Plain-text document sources
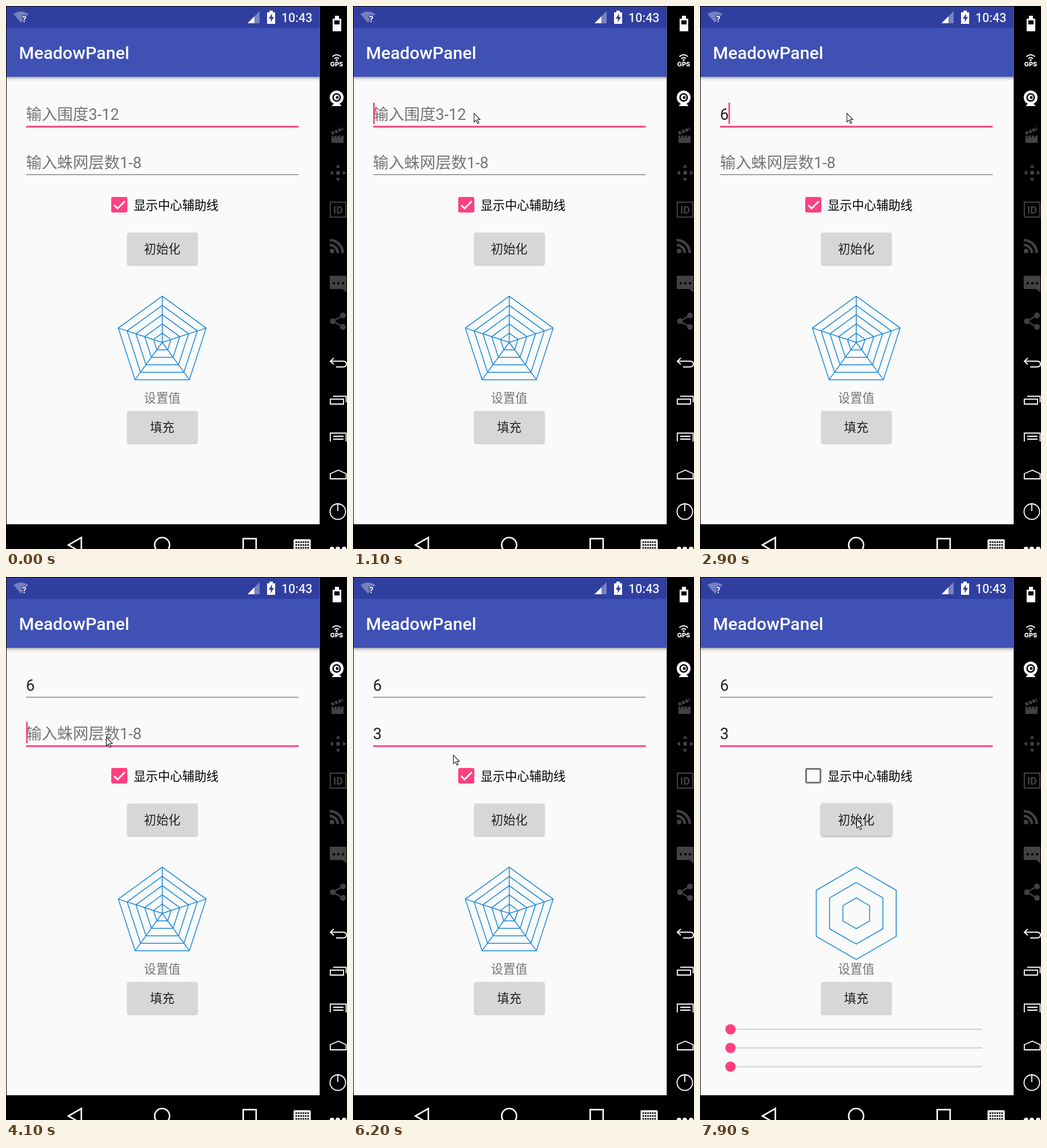
Animation of 593 by 944 pixels, one loop 8 s. Source, as an HTML page:

```html
<!DOCTYPE html>
<html lang="zh-CN">
<head>
<meta charset="utf-8">
<style>
  html, body { margin: 0; width: 100%; height: 100%; overflow: hidden; background: #000; }
  svg { display: block; width: 593px; height: 944px; }
  text { font-family: Roboto, "Noto Sans CJK SC", "Noto Sans CJK", sans-serif; }
  .big { font-size: 27.2px; }
  .mid { font-size: 21.1px; }
  .hint { fill: #757575; }
  .ink { fill: #212121; }
  .center { text-anchor: middle; }
  .button { fill: #d6d7d7; filter: drop-shadow(0 1.3px 1px rgba(0,0,0,.28)); }
  .button.raised { filter: drop-shadow(0 1.8px 2.2px rgba(0,0,0,.42)); }
  .web { fill: none; stroke: #1b87db; stroke-width: 1.5; }
  .line { fill: none; stroke: #fff; stroke-width: 2; }
  .pink { fill: #ff4081; }
</style>
</head>
<body>
<svg viewBox="0 0 593 944">
  <defs>
    <linearGradient id="shade" x2="0" y2="1">
      <stop offset="0" stop-opacity=".34"/>
      <stop offset=".45" stop-opacity=".1"/>
      <stop offset="1" stop-opacity="0"/>
    </linearGradient>
  </defs>
  <rect width="593" height="944"/>

  <!-- app screen -->
  <rect x="1" y="1" width="544.5" height="900" fill="#fafafa"/>
  <rect x="1" y="123" width="544.5" height="8" fill="url(#shade)"/>
  <rect x="1" y="1" width="544.5" height="37" fill="#303f9f"/>
  <rect x="1" y="38" width="544.5" height="85" fill="#3f51b5"/>
  <text x="22.5" y="92" font-size="30.2" font-weight="500" fill="#fff">MeadowPanel</text>

  <!-- status bar -->
  <path d="M13 14Q26 5 39 14L26 29Z" fill="#7680bf"/>
  <text x="28" y="28" font-size="15" font-weight="700" fill="#fff" stroke="#303f9f" stroke-width="3" paint-order="stroke">?</text>
  <path d="M420 30L441 9V30Z" fill="#7883c1"/>
  <path d="M420 30L432 18V30Z" fill="#fff"/>
  <path d="M458 8h6v3h4v20h-14v-20h4z" fill="#fff"/>
  <path d="M462.5 13L457 22h3.5v6l5.500-9h-3.500z" fill="#303f9f"/>
  <text x="479" y="27.500" font-size="21.2" font-weight="500" fill="#eef0f8">10:43</text>

  <!-- form -->
  <g id="rows"></g>
  <rect id="caret" class="pink" width="2.7" height="37"/>
  <g id="checked">
    <rect class="pink" x="183" y="332" width="28" height="27" rx="3"/>
    <path d="M188 346l6 6 12.500-12.500" class="line" stroke-width="3" style="stroke-width:3"/>
  </g>
  <rect id="unchecked" x="184.500" y="333.500" width="25" height="24" rx="2" fill="none" stroke="#757575" stroke-width="3"/>
  <text class="mid" x="222" y="353.500">显示中心辅助线</text>
  <rect id="init" class="button" x="211" y="394" width="122" height="56" rx="3"/>
  <text class="mid ink center" x="271.700" y="430">初始化</text>
  <g id="penta" class="web"></g>
  <g id="hexa" class="web"></g>
  <text class="mid hint center" x="271.700" y="688.500">设置值</text>
  <rect class="button" x="211" y="704" width="122" height="56" rx="3"/>
  <text class="mid ink center" x="271.700" y="739.500">填充</text>
  <g id="sliders"></g>

  <!-- navigation bar -->
  <g class="line" style="stroke-width:2.6">
    <path d="M131 924V950L108.500 937Z"/>
    <circle cx="271.500" cy="937" r="13"/>
    <rect x="412.500" y="926" width="22.500" height="24"/>
  </g>
  <rect x="500" y="927" width="30" height="20" rx="2" fill="#eee"/>
  <path d="M503.500 932H527M503.500 937H527M503.500 942H527" stroke="#000" stroke-width="2.600" stroke-dasharray="2.700 1.400"/>
  <g fill="#fff"><circle cx="567" cy="944" r="4"/><circle cx="577" cy="944" r="4"/><circle cx="588" cy="944" r="4"/></g>

  <!-- side tools -->
  <g fill="#fff">
    <path d="M572 17h7v5h4v22h-15v-22h4zM571 25v7h9v-7z" fill-rule="evenodd"/>
    <circle cx="575" cy="94" r="1.800"/>
    <path class="line" d="M571 91.500q4-3.500 8 0M567.500 88q7.500-6.500 15 0"/>
    <text class="center" x="575" y="105" font-size="11" font-weight="800" style="font-family:Inter,sans-serif">GPS</text>
    <circle cx="575" cy="159" r="12"/>
    <path d="M567 174q0-3 4-4h8q4 1 4 4z"/>
    <circle cx="575" cy="159" r="7.500" fill="#000"/>
    <circle cx="575" cy="159" r="5"/>
    <circle cx="576" cy="159" r="2.500" fill="#000"/>
  </g>
  <g fill="#424242" stroke="#424242" stroke-width="0">
    <path d="M566 225h21v13h-21zM565 219l20-8 2 5-20 8z"/>
    <path d="M570 217l3 5M576 214.500l3 5M582 212l3 5M566 224.500h21M571 225l-2 4M577 225l-2 4M583 225l-2 4" stroke="#000" stroke-width="1.500"/>
    <circle cx="577.500" cy="290" r="3.500"/>
    <path d="M577.500 275l4 6h-8zM577.500 305l4-6h-8zM563 290l6-4v8zM592 290l-6-4v8z"/>
    <rect x="564" y="341" width="27" height="26" fill="none" stroke-width="2"/>
    <text class="center" x="577.500" y="360.500" font-size="18" font-weight="700">ID</text>
    <circle cx="567" cy="426" r="4"/>
    <path d="M563 415.500a14 14 0 0 1 14 14M563 407a22.500 22.500 0 0 1 22.500 22.500" fill="none" stroke-width="4.500"/>
    <path d="M563 469h29v29l-7-6h-22z"/>
    <g fill="#000"><circle cx="570" cy="482" r="2.200"/><circle cx="578" cy="482" r="2.200"/><circle cx="586" cy="482" r="2.200"/></g>
    <circle cx="568.500" cy="548" r="5"/><circle cx="586" cy="538" r="5"/><circle cx="586" cy="558" r="5"/>
    <path d="M586 538L568.500 548L586 558" fill="none" stroke-width="2.500"/>
  </g>
  <g class="line" style="stroke-width:1.800">
    <path d="M570 612l-6 5.500 6 5.500M564 617.500H586q6 0 6 5t-6 5H574"/>
    <path d="M564 683.500h23v8.500h-23zM569 678.500H591.500V689"/>
    <path d="M564 757V742.500H591.500V757M569 748H587M569 753H587"/>
    <path d="M564 822V813L578 807L591.500 813V822Z"/>
    <circle cx="577" cy="879" r="13.500"/><path d="M577 864V878"/>
  </g>

  <path id="mouse" d="M.5 .5V15.500L4 12.300L6.700 18.300L9 17.300L6.400 11.500H11Z" fill="#fff" stroke="#222" stroke-width="1.100"/>
</svg>
<script>
const $ = id => document.getElementById(id);
const LOOP = 8000, TICK = 100;

// [time, x, y] of the pointer tip
const path = [
  [100, 578, 2], [700, 210, 186], [1100, 210, 186], [1200, 210, 187], [1300, 210, 187],
  [1400, 209, 190], [1800, 209, 190], [2100, 268, 186], [2200, 268, 186], [2600, 255, 186],
  [3000, 255, 186], [3900, 174, 278], [5800, 174, 278], [6200, 174, 309], [6500, 196, 347],
  [6700, 196, 347], [6800, 199, 352], [7200, 199, 352], [7600, 272, 421]
];
// [on, off, x, y] of the text caret
const blinks = [
  [100, 600, 35, 168], [1100, 1600, 35, 168], [2100, 2600, 35, 168],
  [2900, 3400, 49.5, 168], [3900, 4100, 49.5, 168],
  [4100, 4500, 35, 252], [5000, 5400, 35, 252],
  [5400, 5900, 49.5, 252], [6400, 6900, 49.5, 252], [7400, 7900, 49.5, 252]
];
const fields = [
  { hint: '输入围度3-12', value: '6', typed: 2900, y: 197.5, focus: t => t < 4100 },
  { hint: '输入蛛网层数1-8', value: '3', typed: 5400, y: 281.5, focus: t => t >= 4100 }
];

$('rows').innerHTML = fields.map((f, i) =>
  `<text id="text${i}" class="big" x="34.7" y="${f.y}"></text><rect id="rule${i}" x="35" width="474"/>`).join('');

function web(sides, layers, spokes) {
  const cx = 271.7, cy = 584.7, R = 80.3;
  const ring = r => Array.from({ length: sides }, (_, i) => {
    const a = i * 2 * Math.PI / sides;
    return [cx + r * Math.sin(a), cy - r * Math.cos(a)];
  });
  let d = '';
  for (let k = 1; k <= layers; k++) d += 'M' + ring(R * k / layers).join('L') + 'Z';
  if (spokes) for (const p of ring(R)) d += `M${cx} ${cy}L${p}`;
  return `<path d="${d}"/>`;
}
$('penta').innerHTML = web(5, 5, true);
$('hexa').innerHTML = web(6, 3, false);
$('sliders').innerHTML = [786.3, 818.7, 851.2].map(y =>
  `<path d="M53 ${y}H491" stroke="#d9d9d9" stroke-width="2.8"/><circle class="pink" cx="53" cy="${y}" r="9"/>`).join('');

const show = (id, on) => { $(id).style.display = on ? '' : 'none'; };

function pointer(t) {
  const i = path.findIndex(p => p[0] > t);
  if (i < 0) return path[path.length - 1].slice(1);
  const [a, b] = [path[i - 1], path[i]];
  const k = (t - a[0]) / (b[0] - a[0]);
  return [1, 2].map(n => Math.round(a[n] + (b[n] - a[n]) * k));
}

function draw(time) {
  const t = Math.floor(time % LOOP / TICK) * TICK;

  fields.forEach((f, i) => {
    const typed = t >= f.typed, focus = f.focus(t);
    const text = $('text' + i), rule = $('rule' + i);
    text.textContent = typed ? f.value : f.hint;
    text.setAttribute('class', 'big ' + (typed ? 'ink' : 'hint'));
    rule.setAttribute('y', (i ? 292.5 : 208.3));
    rule.setAttribute('height', focus ? 3 : 1.4);
    rule.setAttribute('fill', focus ? '#ff4081' : '#808080');
  });

  const blink = blinks.find(b => t >= b[0] && t < b[1]);
  show('caret', blink);
  if (blink) {
    $('caret').setAttribute('x', blink[2]);
    $('caret').setAttribute('y', blink[3]);
  }

  show('mouse', t >= 100);
  if (t >= 100) $('mouse').setAttribute('transform', `translate(${pointer(t)})`);

  show('checked', t < 7000);
  show('unchecked', t >= 7000);
  $('init').classList.toggle('raised', t >= 7700);
  show('penta', t < 7800);
  show('hexa', t >= 7800);
  show('sliders', t >= 7800);
}

const start = performance.now();
function loop() {
  draw(performance.now() - start);
  requestAnimationFrame(loop);
}
loop();
</script>
</body>
</html>
```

**Task statement:** Look through the records for the string "setAttribute". Copy every line that has it.

**Answer below:**
    text.setAttribute('class', 'big ' + (typed ? 'ink' : 'hint'));
    rule.setAttribute('y', (i ? 292.5 : 208.3));
    rule.setAttribute('height', focus ? 3 : 1.4);
    rule.setAttribute('fill', focus ? '#ff4081' : '#808080');
    $('caret').setAttribute('x', blink[2]);
    $('caret').setAttribute('y', blink[3]);
  if (t >= 100) $('mouse').setAttribute('transform', `translate(${pointer(t)})`);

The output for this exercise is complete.